[What the task requires] Go through the data below and copy each line that includes "nearest".

[Input]
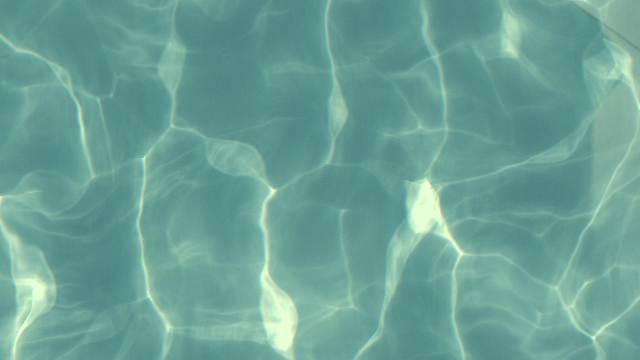
A WebGL 1 fragment shader for this texture:

```glsl
precision highp float;
// Sunlit caustic ribbons rippling across the floor of a green pool.
uniform vec2 u_resolution;

const vec3 DEEP_WATER = vec3(0.300, 0.515, 0.505);
const vec3 SUNLIGHT = vec3(0.850, 0.980, 0.815);
const vec3 PALE_STEP = vec3(0.490, 0.640, 0.585);
const vec3 LIGHT_CURVE = vec3(1.0, 0.86, 0.80);  // green and blue rise first
const vec2 MAIN_SCALE = vec2(2.6, 2.1);          // cells per canvas height
const vec2 FINE_SCALE = vec2(3.2, 5.0);
const vec2 DISPERSION = vec2(0.0026, 0.0008);    // colour fringe offset
const float CORE_WIDTH = 0.0052;
const float HALO_WIDTH = 0.034;
const float KNOT_WIDTH = 0.013;
const float RIBBON_WIDTH = 0.062;
const float GRAIN = 0.018;

vec2 hash2(vec2 p) {
  vec2 q = vec2(dot(p, vec2(127.1, 311.7)), dot(p, vec2(269.5, 183.3)));
  return fract(sin(q) * 43758.545);
}

float cornerSlope(vec2 cell, vec2 offset, vec2 f) {
  return dot(hash2(cell + offset) * 2.0 - 1.0, f - offset);
}

// Gradient noise, roughly -0.7 to 0.7
float noise(vec2 p) {
  vec2 i = floor(p), f = fract(p);
  vec2 u = f * f * f * (f * (f * 6.0 - 15.0) + 10.0);
  vec2 e = vec2(0.0, 1.0);
  return mix(mix(cornerSlope(i, e.xx, f), cornerSlope(i, e.yx, f), u.x),
             mix(cornerSlope(i, e.xy, f), cornerSlope(i, e.yy, f), u.x), u.y);
}

float fbm(vec2 p) {
  float sum = 0.0, amp = 0.6;
  for (int i = 0; i < 4; i++) {
    sum += amp * noise(p);
    p = mat2(1.6, 1.2, -1.2, 1.6) * p + 7.3;
    amp *= 0.5;
  }
  return sum;
}

vec2 noise2(vec2 p) { return vec2(noise(p + 4.0), noise(p + 31.0)); }

vec2 ripple(vec2 p) {
  return p + 0.19 * noise2(p * 2.3) + 0.034 * noise2(p * 7.0 + 12.0)
       + 0.011 * noise2(p * 19.0);
}

vec2 site(vec2 cell) { return 0.06 + 0.88 * hash2(cell); }

// Light along cell borders: each border is a ribbon with two bright rims
float web(vec2 p, vec2 scale, float ribbon, float gain, float silk) {
  vec2 g = p * scale + 3.7, cell = floor(g), f = fract(g);
  vec2 nearest = vec2(8.0), home = vec2(0.0);
  for (int y = -1; y <= 1; y++) for (int x = -1; x <= 1; x++) {
    vec2 o = vec2(float(x), float(y));
    vec2 r = o + site(cell + o) - f;
    if (dot(r, r) < dot(nearest, nearest)) { nearest = r; home = o; }
  }
  float open = smoothstep(0.0, 0.02, ribbon);
  float light = 0.0, meeting = 0.0;
  for (int y = -2; y <= 2; y++) for (int x = -2; x <= 2; x++) {
    vec2 o = home + vec2(float(x), float(y));
    vec2 r = o + site(cell + o) - f, across = r - nearest;
    if (dot(across, across) > 0.0001) {
      vec2 n = normalize(across);
      float d = dot(0.5 * (nearest + r), n) / length(n * scale);
      float chance = hash2(2.0 * cell + home + o + 0.5).x;
      float power = mix(0.36, 1.0, abs(n.x)) * mix(0.25, 1.0, chance);
      float rim = exp(-pow((d - ribbon) / CORE_WIDTH, 2.0));
      float sheet = open * (1.0 - smoothstep(ribbon - 0.006, ribbon + 0.006, d));
      float focus = mix(1.0, 0.36, open);
      light += power * (0.7 * gain * focus * rim + 0.36 * silk * sheet
                        + 0.34 * silk * exp(-d / HALO_WIDTH));
      meeting += power * exp(-pow(d / KNOT_WIDTH, 2.0));
    }
  }
  return light + 0.75 * gain * smoothstep(0.8, 1.7, meeting);
}

float caustics(vec2 p) {
  vec2 q = ripple(p);
  float ribbon = RIBBON_WIDTH * smoothstep(-0.03, 0.5, noise(p * 4.0 + 9.0));
  float gain = 0.55 + 1.1 * smoothstep(0.0, 0.5, noise(p * 6.0 + 40.0));
  float patches = smoothstep(-0.25, 0.35, noise(p * 2.6 + 70.0));
  float silk = 0.3 + 1.1 * pow(1.0 - abs(fbm(q * vec2(11.0, 5.0))), 5.0);
  vec2 tilted = mat2(0.94, 0.34, -0.34, 0.94) * q;
  return web(q, MAIN_SCALE, ribbon, gain, silk)
       + 0.48 * patches * web(tilted, FINE_SCALE, 0.4 * ribbon, 0.7 * gain, silk);
}

// Broad dim patches, thin slanting wisps and small flecks
float veils(vec2 p) {
  vec2 q = ripple(p);
  float cloud = smoothstep(-0.25, 0.45, fbm(q * 1.9 + 20.0));
  float ridge = 1.0 - abs(fbm(vec2(q.x * 2.0 - q.y, q.y * 5.5 - q.x) + 5.0));
  float mask = smoothstep(-0.15, 0.35, noise(q * 3.0 + 15.0));
  float flecks = smoothstep(0.12, 0.45, fbm(q * vec2(8.0, 11.0) + 60.0));
  return 0.24 * cloud * cloud + mask * (0.24 * pow(ridge, 18.0) + 0.14 * flecks);
}

void main() {
  vec2 uv = gl_FragCoord.xy / u_resolution;
  vec2 p = gl_FragCoord.xy / u_resolution.y;

  // Pale step with a dark seam in the upper right corner
  float bulge = 0.055 * exp(-pow((uv.y - 0.82) / 0.09, 2.0));
  float shore = uv.x - 0.925 - bulge - 0.012 * noise(p * 8.0);
  float pale = smoothstep(-0.006, 0.008, shore) * mix(0.2, 0.85, smoothstep(0.3, 0.65, uv.y));
  float seam = 0.8 * (uv.y - 1.0 + 1.27 * (uv.x - 0.89));
  pale = max(pale, 0.9 * smoothstep(-0.004, 0.004, seam));
  vec3 ground = mix(DEEP_WATER, PALE_STEP, pale);
  ground *= 1.0 - 0.14 * exp(-pow(seam / 0.004, 2.0));

  // Red, green and blue light land slightly apart
  vec3 light = vec3(caustics(p - DISPERSION), caustics(p), caustics(p + DISPERSION));
  light = clamp(light + veils(p), 0.0, 1.1);
  vec3 color = ground + (SUNLIGHT - ground) * pow(light, LIGHT_CURVE);
  color += GRAIN * (hash2(floor(p * 288.0)).x - 0.5);
  gl_FragColor = vec4(clamp(color, 0.0, 1.0), 1.0);
}
```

[Completed task]
  vec2 nearest = vec2(8.0), home = vec2(0.0);
    if (dot(r, r) < dot(nearest, nearest)) { nearest = r; home = o; }
    vec2 r = o + site(cell + o) - f, across = r - nearest;
      float d = dot(0.5 * (nearest + r), n) / length(n * scale);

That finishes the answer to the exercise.